» **Problem description**
Each entry is to be given again precisely, and no picture may be carried over.

┌──

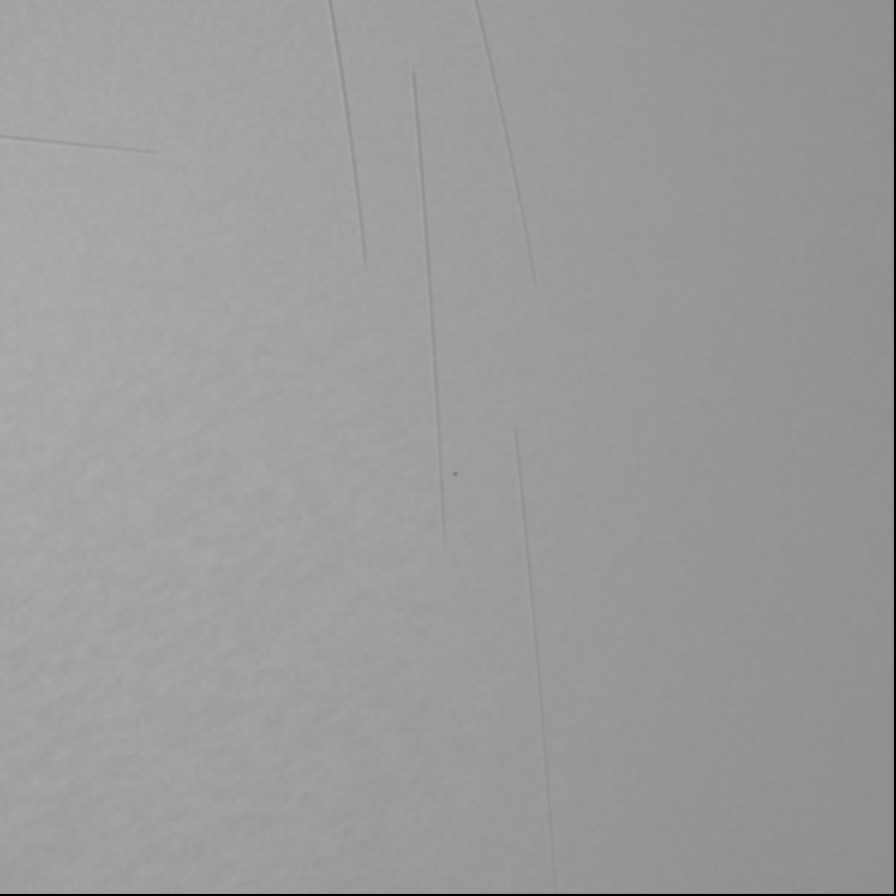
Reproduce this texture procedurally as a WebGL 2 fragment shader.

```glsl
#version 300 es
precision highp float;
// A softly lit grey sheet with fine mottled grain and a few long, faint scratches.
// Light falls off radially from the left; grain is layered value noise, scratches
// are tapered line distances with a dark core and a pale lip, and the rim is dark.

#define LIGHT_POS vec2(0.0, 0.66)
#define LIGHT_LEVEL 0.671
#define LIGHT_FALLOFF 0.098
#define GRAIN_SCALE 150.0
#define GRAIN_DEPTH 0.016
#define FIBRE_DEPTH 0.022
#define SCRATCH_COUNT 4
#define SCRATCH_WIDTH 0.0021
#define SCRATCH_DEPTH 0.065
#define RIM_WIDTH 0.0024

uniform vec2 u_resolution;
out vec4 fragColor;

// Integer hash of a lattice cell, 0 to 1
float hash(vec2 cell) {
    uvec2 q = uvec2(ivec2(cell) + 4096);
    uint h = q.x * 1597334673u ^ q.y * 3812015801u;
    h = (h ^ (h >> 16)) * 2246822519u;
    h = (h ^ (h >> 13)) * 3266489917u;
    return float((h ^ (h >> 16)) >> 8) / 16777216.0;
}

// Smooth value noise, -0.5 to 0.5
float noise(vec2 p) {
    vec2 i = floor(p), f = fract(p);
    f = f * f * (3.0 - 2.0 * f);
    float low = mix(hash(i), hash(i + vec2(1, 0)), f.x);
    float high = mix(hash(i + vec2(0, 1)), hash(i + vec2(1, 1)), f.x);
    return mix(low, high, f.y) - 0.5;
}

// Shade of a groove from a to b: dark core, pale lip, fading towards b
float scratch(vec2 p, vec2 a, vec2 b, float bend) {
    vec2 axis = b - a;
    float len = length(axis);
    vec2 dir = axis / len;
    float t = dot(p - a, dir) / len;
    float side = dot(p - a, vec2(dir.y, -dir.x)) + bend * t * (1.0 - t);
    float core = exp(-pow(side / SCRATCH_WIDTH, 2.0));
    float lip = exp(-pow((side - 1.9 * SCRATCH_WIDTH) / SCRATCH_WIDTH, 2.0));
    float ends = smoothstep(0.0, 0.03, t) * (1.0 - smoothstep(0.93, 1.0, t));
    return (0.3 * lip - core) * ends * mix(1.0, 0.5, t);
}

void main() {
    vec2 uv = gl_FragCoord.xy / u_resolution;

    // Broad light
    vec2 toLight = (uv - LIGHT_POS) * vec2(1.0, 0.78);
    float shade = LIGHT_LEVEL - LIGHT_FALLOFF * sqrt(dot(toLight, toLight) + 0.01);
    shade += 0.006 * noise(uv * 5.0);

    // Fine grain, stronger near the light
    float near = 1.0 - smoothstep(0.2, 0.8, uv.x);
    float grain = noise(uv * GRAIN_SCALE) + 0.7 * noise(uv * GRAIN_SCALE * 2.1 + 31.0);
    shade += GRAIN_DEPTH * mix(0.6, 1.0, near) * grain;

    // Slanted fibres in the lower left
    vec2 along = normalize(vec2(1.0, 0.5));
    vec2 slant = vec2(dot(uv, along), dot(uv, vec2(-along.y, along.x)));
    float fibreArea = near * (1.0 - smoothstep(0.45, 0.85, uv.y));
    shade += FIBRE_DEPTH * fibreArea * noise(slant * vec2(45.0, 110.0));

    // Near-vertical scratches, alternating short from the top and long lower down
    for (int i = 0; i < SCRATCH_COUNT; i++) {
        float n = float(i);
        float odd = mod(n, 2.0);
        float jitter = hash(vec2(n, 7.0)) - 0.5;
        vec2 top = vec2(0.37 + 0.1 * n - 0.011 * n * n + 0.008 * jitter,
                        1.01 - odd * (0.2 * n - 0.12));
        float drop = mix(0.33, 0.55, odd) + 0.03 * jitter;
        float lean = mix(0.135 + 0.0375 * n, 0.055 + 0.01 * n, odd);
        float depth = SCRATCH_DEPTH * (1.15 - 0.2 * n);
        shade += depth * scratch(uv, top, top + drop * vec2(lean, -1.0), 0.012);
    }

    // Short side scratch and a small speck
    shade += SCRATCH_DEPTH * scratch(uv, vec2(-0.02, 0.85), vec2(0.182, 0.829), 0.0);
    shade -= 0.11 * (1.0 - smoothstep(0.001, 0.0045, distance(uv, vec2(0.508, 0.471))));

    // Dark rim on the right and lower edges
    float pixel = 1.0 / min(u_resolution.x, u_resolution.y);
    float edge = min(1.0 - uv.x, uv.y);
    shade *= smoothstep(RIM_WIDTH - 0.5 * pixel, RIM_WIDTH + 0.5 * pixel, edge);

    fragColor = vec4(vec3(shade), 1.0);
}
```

└──

» **Solution for this task**
Reproduce this texture procedurally as a WebGL 2 fragment shader.

```glsl
#version 300 es
precision highp float;
// A softly lit grey sheet with fine mottled grain and a few long, faint scratches.
// Light falls off radially from the left; grain is layered value noise, scratches
// are tapered line distances with a dark core and a pale lip, and the rim is dark.

#define LIGHT_POS vec2(0.0, 0.66)
#define LIGHT_LEVEL 0.671
#define LIGHT_FALLOFF 0.098
#define GRAIN_SCALE 150.0
#define GRAIN_DEPTH 0.016
#define FIBRE_DEPTH 0.022
#define SCRATCH_COUNT 4
#define SCRATCH_WIDTH 0.0021
#define SCRATCH_DEPTH 0.065
#define RIM_WIDTH 0.0024

uniform vec2 u_resolution;
out vec4 fragColor;

// Integer hash of a lattice cell, 0 to 1
float hash(vec2 cell) {
    uvec2 q = uvec2(ivec2(cell) + 4096);
    uint h = q.x * 1597334673u ^ q.y * 3812015801u;
    h = (h ^ (h >> 16)) * 2246822519u;
    h = (h ^ (h >> 13)) * 3266489917u;
    return float((h ^ (h >> 16)) >> 8) / 16777216.0;
}

// Smooth value noise, -0.5 to 0.5
float noise(vec2 p) {
    vec2 i = floor(p), f = fract(p);
    f = f * f * (3.0 - 2.0 * f);
    float low = mix(hash(i), hash(i + vec2(1, 0)), f.x);
    float high = mix(hash(i + vec2(0, 1)), hash(i + vec2(1, 1)), f.x);
    return mix(low, high, f.y) - 0.5;
}

// Shade of a groove from a to b: dark core, pale lip, fading towards b
float scratch(vec2 p, vec2 a, vec2 b, float bend) {
    vec2 axis = b - a;
    float len = length(axis);
    vec2 dir = axis / len;
    float t = dot(p - a, dir) / len;
    float side = dot(p - a, vec2(dir.y, -dir.x)) + bend * t * (1.0 - t);
    float core = exp(-pow(side / SCRATCH_WIDTH, 2.0));
    float lip = exp(-pow((side - 1.9 * SCRATCH_WIDTH) / SCRATCH_WIDTH, 2.0));
    float ends = smoothstep(0.0, 0.03, t) * (1.0 - smoothstep(0.93, 1.0, t));
    return (0.3 * lip - core) * ends * mix(1.0, 0.5, t);
}

void main() {
    vec2 uv = gl_FragCoord.xy / u_resolution;

    // Broad light
    vec2 toLight = (uv - LIGHT_POS) * vec2(1.0, 0.78);
    float shade = LIGHT_LEVEL - LIGHT_FALLOFF * sqrt(dot(toLight, toLight) + 0.01);
    shade += 0.006 * noise(uv * 5.0);

    // Fine grain, stronger near the light
    float near = 1.0 - smoothstep(0.2, 0.8, uv.x);
    float grain = noise(uv * GRAIN_SCALE) + 0.7 * noise(uv * GRAIN_SCALE * 2.1 + 31.0);
    shade += GRAIN_DEPTH * mix(0.6, 1.0, near) * grain;

    // Slanted fibres in the lower left
    vec2 along = normalize(vec2(1.0, 0.5));
    vec2 slant = vec2(dot(uv, along), dot(uv, vec2(-along.y, along.x)));
    float fibreArea = near * (1.0 - smoothstep(0.45, 0.85, uv.y));
    shade += FIBRE_DEPTH * fibreArea * noise(slant * vec2(45.0, 110.0));

    // Near-vertical scratches, alternating short from the top and long lower down
    for (int i = 0; i < SCRATCH_COUNT; i++) {
        float n = float(i);
        float odd = mod(n, 2.0);
        float jitter = hash(vec2(n, 7.0)) - 0.5;
        vec2 top = vec2(0.37 + 0.1 * n - 0.011 * n * n + 0.008 * jitter,
                        1.01 - odd * (0.2 * n - 0.12));
        float drop = mix(0.33, 0.55, odd) + 0.03 * jitter;
        float lean = mix(0.135 + 0.0375 * n, 0.055 + 0.01 * n, odd);
        float depth = SCRATCH_DEPTH * (1.15 - 0.2 * n);
        shade += depth * scratch(uv, top, top + drop * vec2(lean, -1.0), 0.012);
    }

    // Short side scratch and a small speck
    shade += SCRATCH_DEPTH * scratch(uv, vec2(-0.02, 0.85), vec2(0.182, 0.829), 0.0);
    shade -= 0.11 * (1.0 - smoothstep(0.001, 0.0045, distance(uv, vec2(0.508, 0.471))));

    // Dark rim on the right and lower edges
    float pixel = 1.0 / min(u_resolution.x, u_resolution.y);
    float edge = min(1.0 - uv.x, uv.y);
    shade *= smoothstep(RIM_WIDTH - 0.5 * pixel, RIM_WIDTH + 0.5 * pixel, edge);

    fragColor = vec4(vec3(shade), 1.0);
}
```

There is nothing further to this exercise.